An existing bore supply at Woodburn consists of three bores in the coastal sands aquifer which supplies to the Lower Richmond River supply area (Woodburn, Broadwater, Evans Head and Coraki) during dry periods.
In 2007/08 the borefield produced 46 ML.
The existing borefield has a licence entitlement of 726 ML/a. Bores 1 and 2 were compromised by the development of the Pacific Highway and are no longer used.
Bore 3 has been replaced and is used as an emergency supply.
Water quality was determined to be suitable for drinking water if appropriate treatment is
The concept design for the Woodburn borefield includes four production bores (the existing No. 3 plus three new ones).
Two options for groundwater supply at Newrybar have been identified (north and south) which may be combined to reduce costs.
The groundwater supply from these two sources would be combined with existing supplies to the Knockrow reservoir.
This location means relatively high cost groundwater but high yield, and requires a new
The site would mean the need for brackish water desalination to produce drinking water quality.
This location offers relatively low-cost groundwater and high yield, but requires a new
scheme in two parts.
Scheme 1 would transfer the treated groundwater to the Ocean Shores reservoirs and Rous retail customers.
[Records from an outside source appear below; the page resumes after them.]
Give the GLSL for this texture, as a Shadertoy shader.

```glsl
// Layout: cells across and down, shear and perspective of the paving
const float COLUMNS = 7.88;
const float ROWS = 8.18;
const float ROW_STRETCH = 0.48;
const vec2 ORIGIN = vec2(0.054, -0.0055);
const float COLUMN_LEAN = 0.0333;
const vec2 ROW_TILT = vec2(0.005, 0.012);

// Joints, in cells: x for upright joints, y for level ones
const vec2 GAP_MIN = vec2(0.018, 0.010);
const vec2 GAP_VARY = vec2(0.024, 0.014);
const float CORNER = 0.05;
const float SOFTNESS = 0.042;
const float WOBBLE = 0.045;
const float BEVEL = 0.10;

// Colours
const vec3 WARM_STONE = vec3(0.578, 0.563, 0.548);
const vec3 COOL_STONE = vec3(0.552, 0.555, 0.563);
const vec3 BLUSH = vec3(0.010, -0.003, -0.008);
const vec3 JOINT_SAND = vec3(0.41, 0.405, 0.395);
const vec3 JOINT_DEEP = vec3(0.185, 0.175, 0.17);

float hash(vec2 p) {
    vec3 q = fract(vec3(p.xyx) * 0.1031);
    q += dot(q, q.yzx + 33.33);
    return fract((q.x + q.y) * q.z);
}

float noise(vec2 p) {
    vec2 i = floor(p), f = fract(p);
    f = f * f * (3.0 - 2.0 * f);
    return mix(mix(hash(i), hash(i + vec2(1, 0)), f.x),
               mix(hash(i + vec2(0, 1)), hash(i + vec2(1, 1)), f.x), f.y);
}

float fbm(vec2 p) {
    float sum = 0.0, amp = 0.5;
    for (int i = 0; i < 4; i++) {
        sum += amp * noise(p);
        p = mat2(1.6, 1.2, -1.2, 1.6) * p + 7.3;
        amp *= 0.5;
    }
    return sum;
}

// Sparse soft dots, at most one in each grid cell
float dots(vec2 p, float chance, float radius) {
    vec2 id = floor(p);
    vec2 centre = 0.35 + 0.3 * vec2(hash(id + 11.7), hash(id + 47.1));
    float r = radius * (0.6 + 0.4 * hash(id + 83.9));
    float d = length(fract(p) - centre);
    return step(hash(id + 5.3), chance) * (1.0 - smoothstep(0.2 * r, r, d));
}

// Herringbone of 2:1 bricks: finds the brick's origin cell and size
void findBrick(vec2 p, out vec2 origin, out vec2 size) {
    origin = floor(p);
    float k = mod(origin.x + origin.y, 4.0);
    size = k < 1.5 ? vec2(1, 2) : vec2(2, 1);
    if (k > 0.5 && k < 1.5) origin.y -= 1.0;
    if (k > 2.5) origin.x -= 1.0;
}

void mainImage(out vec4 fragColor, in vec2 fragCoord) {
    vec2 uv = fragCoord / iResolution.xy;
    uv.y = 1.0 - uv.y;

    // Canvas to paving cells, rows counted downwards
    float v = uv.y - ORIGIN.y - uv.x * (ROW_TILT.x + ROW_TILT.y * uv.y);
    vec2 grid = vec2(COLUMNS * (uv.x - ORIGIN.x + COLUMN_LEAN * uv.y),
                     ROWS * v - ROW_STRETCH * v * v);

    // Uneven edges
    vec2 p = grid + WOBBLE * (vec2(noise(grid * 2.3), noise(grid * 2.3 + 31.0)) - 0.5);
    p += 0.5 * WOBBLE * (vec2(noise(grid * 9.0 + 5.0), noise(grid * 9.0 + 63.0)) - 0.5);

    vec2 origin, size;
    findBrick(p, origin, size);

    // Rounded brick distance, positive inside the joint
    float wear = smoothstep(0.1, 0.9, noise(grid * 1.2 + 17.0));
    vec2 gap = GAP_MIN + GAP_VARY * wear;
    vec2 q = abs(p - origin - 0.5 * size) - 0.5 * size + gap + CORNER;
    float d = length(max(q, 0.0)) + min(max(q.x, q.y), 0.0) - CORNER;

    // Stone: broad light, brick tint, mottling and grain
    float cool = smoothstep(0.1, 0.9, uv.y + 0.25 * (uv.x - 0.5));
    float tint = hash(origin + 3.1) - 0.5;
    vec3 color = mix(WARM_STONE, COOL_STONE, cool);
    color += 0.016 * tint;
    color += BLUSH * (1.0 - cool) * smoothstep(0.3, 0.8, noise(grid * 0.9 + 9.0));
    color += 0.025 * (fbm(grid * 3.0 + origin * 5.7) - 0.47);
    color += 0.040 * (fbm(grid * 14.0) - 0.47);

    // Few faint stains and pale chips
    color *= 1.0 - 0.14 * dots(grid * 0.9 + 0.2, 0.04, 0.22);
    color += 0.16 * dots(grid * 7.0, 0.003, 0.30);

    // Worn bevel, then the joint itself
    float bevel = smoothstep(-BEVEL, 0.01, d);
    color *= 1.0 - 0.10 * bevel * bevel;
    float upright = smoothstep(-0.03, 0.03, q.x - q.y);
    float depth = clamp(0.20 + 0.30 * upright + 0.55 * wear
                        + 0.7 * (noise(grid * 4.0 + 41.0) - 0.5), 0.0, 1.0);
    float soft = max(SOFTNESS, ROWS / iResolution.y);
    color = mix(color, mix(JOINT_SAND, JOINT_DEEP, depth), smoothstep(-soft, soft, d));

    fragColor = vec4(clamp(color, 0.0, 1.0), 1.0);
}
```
Scheme 2 would transfer the water to the St Helena reservoir.
The report suggests initial construction of Scheme 1, with future expansion to include Scheme 2 with an ultimate capacity of 12.5 ML/d.
The future scheme would supply all of the Byron Shire, apart from Bangalow.
Alstonville / Wollongbar
The report explains that the expansion of Marom Creek Water Treatment Plant and the use of Alstonville groundwater is the preferred first action by Rous County Council, as it will achieve the short-term secure yield outcomes required from existing assets owned by the community.
The existing Alstonville borefield consists of two production bores, one at Lumley Park and one at Converys Lane, which extract groundwater from fractured basalt to augment supply during dry periods.
This option proposes that the bore at Lumley Park be retained while the bore at Converys Lane would be replaced with a new bore adjacent to the existing bore.
A new water treatment plan and a transfer pump station and pipeline, to transfer the groundwater to the Wollongbar reservoir, would be required.
The estimated long-term capacity of the two bores is 4.5 ML/d.
Initial capital costs for the Woodburn plan would cost $36.4 million, while the Integrated
Newrybar plan would reach $63.1 million.
The Tyagarah (Scheme 1) initial capital costs would be around $50.8 million; with further $30.4 million for Tyagarah (Scheme 2).
The Alstonville plan's total initial capital costs were estimated in the report at $25.9 million.
Implementation of groundwater options will have a lead time of approximately 2.5 to 4.5
years (to allow for additional investigations, approvals and construction).